-- Records to use follows --

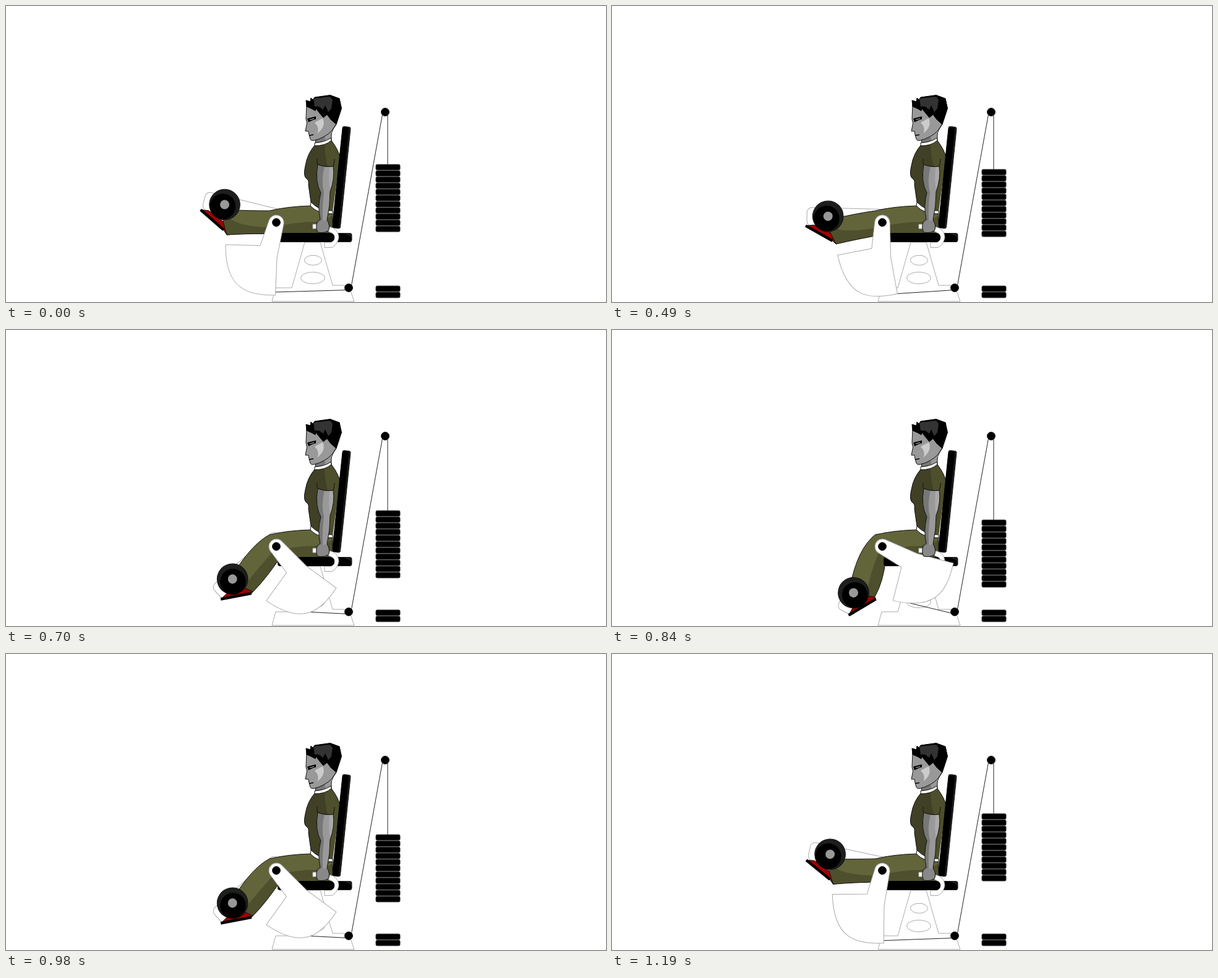
Write an HTML page with a canvas that moves like this. It is 970 by 480 pixels and loops after 1.61 s.

```html
<!DOCTYPE html>
<html>
<head>
<meta charset="utf-8">
<title>Leg curl machine</title>
<style>
html, body { margin: 0; width: 970px; height: 480px; overflow: hidden; background: #fff; }
canvas { display: block; }
</style>
</head>
<body>
<canvas id="stage" width="970" height="480"></canvas>
<script>
const ctx = document.getElementById('stage').getContext('2d');
const TICK = 70, TICKS = 23, START = 6, PEAK = 12, HOLD = 17;
const PIVOT = [437, 351];
const GRAY = '#aaa', LIGHT = '#62643a', OLIVE = '#4e4f2c', DARK = '#3f4025';
const RAD = Math.PI / 180;

// Lever angle in degrees: rest, eased swing down, the same way back, hold.
function angleAt(now) {
  const tick = Math.floor(now / TICK) % TICKS;
  if (tick < START) return 0;
  const n = tick < HOLD ? PEAK - START - Math.abs(tick - PEAK) : 0;
  return 1.85 + 8.75 * n + 2.29 * n ** 2 - 0.275 * n ** 3;
}

function shape(d, fill, stroke, width = 1) {
  const path = new Path2D(d);
  if (fill) { ctx.fillStyle = fill; ctx.fill(path); }
  if (stroke) { ctx.strokeStyle = stroke; ctx.lineWidth = width; ctx.stroke(path); }
}

function oval(x, y, rx, ry, fill, stroke) {
  shape(`M${x - rx},${y}a${rx},${ry} 0 1 1 ${2 * rx},0a${rx},${ry} 0 1 1 ${-2 * rx},0Z`, fill, stroke);
}

function box(x, y, w, h, r, fill, stroke) {
  ctx.beginPath();
  ctx.roundRect(x, y, w, h, r);
  ctx.fillStyle = fill;
  ctx.fill();
  ctx.strokeStyle = stroke;
  ctx.lineWidth = 1;
  ctx.stroke();
}

function turned([x, y], degrees, paint) {
  ctx.save();
  ctx.translate(x, y);
  ctx.rotate(degrees * RAD);
  paint();
  ctx.restore();
}

const knob = (x, y) => oval(x, y, 6.5, 6.5, '#000', '#222');

function drawBase(angle) {
  shape('M430,479L436,457H462L483,383H508L528,453H554L563,479Z', '#fff', GRAY);
  oval(496.5, 412.3, 14, 8, '#fff', GRAY);
  oval(496, 441, 19.5, 9.5, '#fff', GRAY);
  // Cable running from the cam to the lower pulley.
  const x = Math.min(472, 432 + 0.7 * angle);
  const rise = 2.6 + 0.36 * angle - 0.0087 * angle ** 2;
  shape(`M${x},${460.5 + rise * (554 - x) / 89}L554,460.5`, null, '#222');
}

function drawStack(angle) {
  const top = 257 + Math.ceil(angle * (0.58 + 0.00095 * angle));
  shape(`M608.5,176L558.5,453M617,175V${top}`, null, '#222');
  const bar = y => box(598, y, 39, 9, 2, '#000', '#333');
  for (let i = 0; i < 11; i++) bar(top + 10 * i);
  bar(454);
  bar(464);
  knob(613, 172);
  knob(554, 457);
}

function drawBackrest() {
  turned([542.3, 278], 5.9, () => {
    box(-6.5, -82.5, 13, 165, 3, '#1d1f1d', '#111');
    box(-6, -81, 9.5, 163, 3, '#000', '#000');
  });
}

function drawTorso() {
  shape('M500,216L526,203V219Q515,226 500,224Z', '#777');
  shape('M515,210L526,203V219L517,223Z', '#999');
  shape('M534,192Q526,203 526,209V218M500.5,217V224', null, '#111');
  const front = 'L489,290Q490,282 486,280Q480,276 484,259Q487,240 499,226';
  shape(`M499,226Q516,227 526,218Q538,234 540,246L528,334Q508,334 493,318${front}Z`, OLIVE);
  shape(`M499,226Q509,227 515,225Q515,243 521,260L510,330Q500,326 493,318${front}Z`, DARK);
  shape(`M526,218Q538,234 540,246M493,318${front}`, null, '#111');
  shape('M499,222Q515,221 525,214L526,218Q516,227 499,226.5Z', '#fff', '#111');
}

function drawHead() {
  shape('M486,160L485,183L486.5,190L484,203H489L490,209L492,216Q493,219 498,218Q515,214 527,202L534,191L520,165Z', '#999', '#111');
  shape('M499,189L512,182Q518,195 503,207Q508,198 499,189Z', '#ccc');
  shape('M485,153L492,155L493,149L496,152L499,148L524,144.5L539,150L542.5,166L534,192L525,184L519,176L513,181L504,170L501,166L500,170L495,167L486,163Z', '#000', '#000');
  shape('M497,150L524,147L528,152L526,166L521,172L516,161L513,168L506,163L499,163Z', '#333');
  shape('M487,182.5L501,179V183.5L496,185L489,188.5Z', '#000');
  shape('M491,184.5L498,182.5', null, '#ccc');
  shape('M490,210L497,208.8', null, '#000', 1.5);
}

function drawLeg(angle) {
  // A point circling the knee, following the lever at its own rate.
  const orbit = (radius, start, rate) => {
    const a = (start + rate * angle) * RAD;
    return [PIVOT[0] - radius * Math.cos(a), PIVOT[1] + radius * Math.sin(a)];
  };
  const toe = orbit(124, -9.5, 0.95);
  const sole = orbit(86, 8, 0.97);
  const ankle = orbit(86, -1, 0.9);
  const heel = orbit(82.5, 14.2, 0.87);
  const calf = `L443,369.5Q${orbit(58, 18, 0.95)} ${heel}L${ankle}`;
  const outline = `M492,324Q455,325 426,332Q${orbit(40, -28, 0.4)} ${orbit(85, -14, 0.85)}`
    + `L${ankle}L${heel}Q${orbit(58, 18, 0.95)} 443,369.5L528,369V337Q505,338 492,324Z`;

  shape(`M${toe}L${orbit(111, -10, 0.96)}L${ankle}L${heel}L${sole}Z`, '#a00000', '#111');
  shape(`M${toe}L${sole}`, null, '#000', 4.5);
  shape(outline, LIGHT);
  shape(`M${orbit(79, -6, 1.02)}Q${orbit(58, 8, 0.75)} 432,359Q470,349 510,350L528,340V369${calf}Z`, OLIVE);
  shape(outline, null, '#111');
  shape('M493,318Q507,333 528,332V337Q505,338 492,324Z', '#fff', '#111');
}

function drawSeat() {
  box(439.5, 368.5, 119.5, 14, 3, '#000', '#222');
  shape('M546,369H556Q558.5,370 558.5,377L555,372Z', '#1d1f1d');
  shape('M520,358Q537,359 538,375Q536,387 527,391.5H515V383H525Q531,380 531,374Q530,369 522,366Z', '#fff', GRAY);
  box(440, 368.5, 90.5, 14, [3, 6, 6, 3], '#000', '#000');
  box(496, 354, 8, 7, 0, '#fff', GRAY);
}

function drawArm() {
  const inner = 'L504,367Q500,360 503,350L508,346Q503,325 509,303Q499,285 504,257Z';
  const arm = `M504,257Q517,262 529,259Q532,280 524,301Q524,325 519,347Q524,355 522,363Q517,369 504,367${inner}`;
  const cuff = 'M503,248Q502,254 504,257Q517,262 529,260Q531,255 531,248';
  shape(arm, '#999');
  shape(`M504,257L515,260Q509,283 514,303Q511,325 512,346${inner}`, '#777');
  shape('M523,260L529,259Q531,280 524,300Q521,285 523,260Z', '#aaa');
  shape('M504,352L509,348L519,348Q524,355 522,363Q517,368 504,367Q501,360 504,352Z', '#888');
  shape(arm, null, '#111');
  shape(`${cuff}L521,240H508Z`, OLIVE);
  shape('M503,248L508,240H516Q517,250 520,260Q510,260 504,257Z', DARK);
  shape(cuff, null, '#111');
}

function drawLever() {
  oval(-83.5, -29, 24.8, 24.8, '#1d1f1d', '#111');
  oval(-86.5, -26, 20.8, 20.8, '#000');
  oval(-83.5, -29, 7.5, 7.5, '#999');
  shape('M-82,36L-26,37.5L-11.5,-4A12.2,12.2 0 0 1 12,2L1,58L-1.5,118C-50,118 -82,106 -82,36Z', '#fff', GRAY);
}

function draw(angle) {
  ctx.fillStyle = '#fff';
  ctx.fillRect(0, 0, 970, 480);
  drawBase(angle);
  drawStack(angle);
  turned(PIVOT, 14 - angle, () => box(-122, -21.5, 137, 30, 8, '#fff', GRAY));
  drawTorso();
  drawBackrest();
  drawHead();
  drawLeg(angle);
  drawSeat();
  turned(PIVOT, -angle, drawLever);
  knob(...PIVOT);
  drawArm();
}

function frame() {
  draw(angleAt(performance.now() - start));
  requestAnimationFrame(frame);
}
const start = performance.now();
frame();
</script>
</body>
</html>
```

-- Records to use concluded --

[Description of the task]: Filter the listing above down to the lines that contain the word "GRAY".

[Result for this exercise]:
const GRAY = '#aaa', LIGHT = '#62643a', OLIVE = '#4e4f2c', DARK = '#3f4025';
  shape('M430,479L436,457H462L483,383H508L528,453H554L563,479Z', '#fff', GRAY);
  oval(496.5, 412.3, 14, 8, '#fff', GRAY);
  oval(496, 441, 19.5, 9.5, '#fff', GRAY);
  shape('M520,358Q537,359 538,375Q536,387 527,391.5H515V383H525Q531,380 531,374Q530,369 522,366Z', '#fff', GRAY);
  box(496, 354, 8, 7, 0, '#fff', GRAY);
  shape('M-82,36L-26,37.5L-11.5,-4A12.2,12.2 0 0 1 12,2L1,58L-1.5,118C-50,118 -82,106 -82,36Z', '#fff', GRAY);
  turned(PIVOT, 14 - angle, () => box(-122, -21.5, 137, 30, 8, '#fff', GRAY));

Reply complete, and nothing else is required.